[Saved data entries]
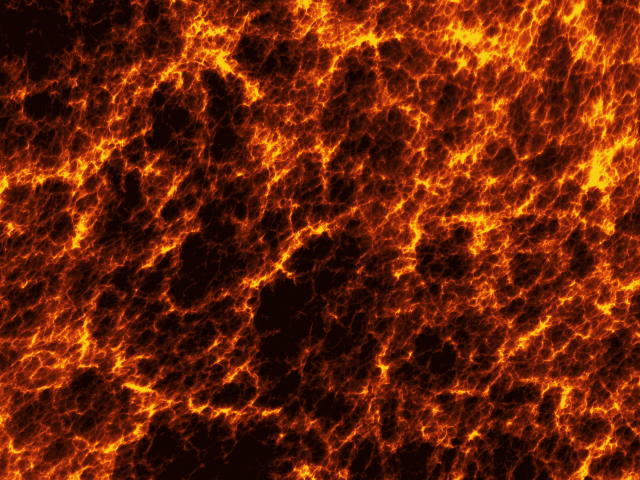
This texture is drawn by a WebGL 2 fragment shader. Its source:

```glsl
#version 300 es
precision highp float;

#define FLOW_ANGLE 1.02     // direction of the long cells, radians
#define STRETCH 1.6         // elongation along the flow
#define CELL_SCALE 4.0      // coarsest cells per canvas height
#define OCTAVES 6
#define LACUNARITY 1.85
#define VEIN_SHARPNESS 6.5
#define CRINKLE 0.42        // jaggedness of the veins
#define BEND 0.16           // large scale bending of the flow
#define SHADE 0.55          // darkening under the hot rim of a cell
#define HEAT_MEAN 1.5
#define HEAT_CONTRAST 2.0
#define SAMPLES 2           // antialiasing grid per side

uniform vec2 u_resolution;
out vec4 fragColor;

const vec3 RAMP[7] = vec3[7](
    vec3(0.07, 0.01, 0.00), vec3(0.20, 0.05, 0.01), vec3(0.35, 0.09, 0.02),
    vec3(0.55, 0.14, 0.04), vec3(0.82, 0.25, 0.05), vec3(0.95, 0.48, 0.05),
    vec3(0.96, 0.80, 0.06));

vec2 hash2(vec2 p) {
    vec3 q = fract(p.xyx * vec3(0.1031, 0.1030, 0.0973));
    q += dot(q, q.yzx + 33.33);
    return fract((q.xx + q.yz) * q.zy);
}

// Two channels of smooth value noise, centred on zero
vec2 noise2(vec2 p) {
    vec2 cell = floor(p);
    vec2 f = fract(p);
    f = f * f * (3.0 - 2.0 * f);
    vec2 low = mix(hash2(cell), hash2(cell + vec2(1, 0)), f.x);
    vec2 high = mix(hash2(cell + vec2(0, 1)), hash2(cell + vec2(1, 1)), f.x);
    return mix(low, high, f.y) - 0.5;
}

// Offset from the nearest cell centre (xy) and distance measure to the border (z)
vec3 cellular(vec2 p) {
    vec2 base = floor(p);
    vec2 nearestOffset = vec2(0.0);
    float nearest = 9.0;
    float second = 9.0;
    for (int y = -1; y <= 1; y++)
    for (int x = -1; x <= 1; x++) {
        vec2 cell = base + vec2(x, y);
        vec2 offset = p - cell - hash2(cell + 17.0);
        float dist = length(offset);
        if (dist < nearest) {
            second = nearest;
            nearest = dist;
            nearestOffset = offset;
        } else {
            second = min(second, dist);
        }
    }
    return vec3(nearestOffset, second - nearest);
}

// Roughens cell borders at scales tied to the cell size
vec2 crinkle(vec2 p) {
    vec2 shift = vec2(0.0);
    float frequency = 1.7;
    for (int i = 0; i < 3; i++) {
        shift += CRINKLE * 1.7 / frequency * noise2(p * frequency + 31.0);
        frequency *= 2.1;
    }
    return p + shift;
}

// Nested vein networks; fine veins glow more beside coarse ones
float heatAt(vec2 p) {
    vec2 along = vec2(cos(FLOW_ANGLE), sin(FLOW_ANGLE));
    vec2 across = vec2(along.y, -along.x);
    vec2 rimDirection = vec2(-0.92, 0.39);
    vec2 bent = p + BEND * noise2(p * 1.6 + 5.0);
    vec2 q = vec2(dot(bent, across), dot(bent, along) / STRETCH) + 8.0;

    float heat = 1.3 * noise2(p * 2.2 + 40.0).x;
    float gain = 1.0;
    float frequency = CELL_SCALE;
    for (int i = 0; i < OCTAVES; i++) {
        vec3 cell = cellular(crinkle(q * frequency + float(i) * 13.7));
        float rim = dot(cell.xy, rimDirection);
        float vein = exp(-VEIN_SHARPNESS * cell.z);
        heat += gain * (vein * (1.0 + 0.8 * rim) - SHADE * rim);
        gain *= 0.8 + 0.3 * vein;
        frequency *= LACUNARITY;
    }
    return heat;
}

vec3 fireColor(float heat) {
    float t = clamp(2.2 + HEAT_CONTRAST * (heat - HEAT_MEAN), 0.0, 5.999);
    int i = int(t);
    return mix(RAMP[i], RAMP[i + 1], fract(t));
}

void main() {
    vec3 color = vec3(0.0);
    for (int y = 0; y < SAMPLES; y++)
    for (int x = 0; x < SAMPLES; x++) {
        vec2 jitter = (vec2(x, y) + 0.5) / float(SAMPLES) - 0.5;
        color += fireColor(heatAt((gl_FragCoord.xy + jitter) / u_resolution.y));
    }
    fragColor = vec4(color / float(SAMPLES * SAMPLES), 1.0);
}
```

— Your goal —
In the records above, find each line with the word "return" and copy it out.

— Your response —
    return fract((q.xx + q.yz) * q.zy);
    return mix(low, high, f.y) - 0.5;
    return vec3(nearestOffset, second - nearest);
    return p + shift;
    return heat;
    return mix(RAMP[i], RAMP[i + 1], fract(t));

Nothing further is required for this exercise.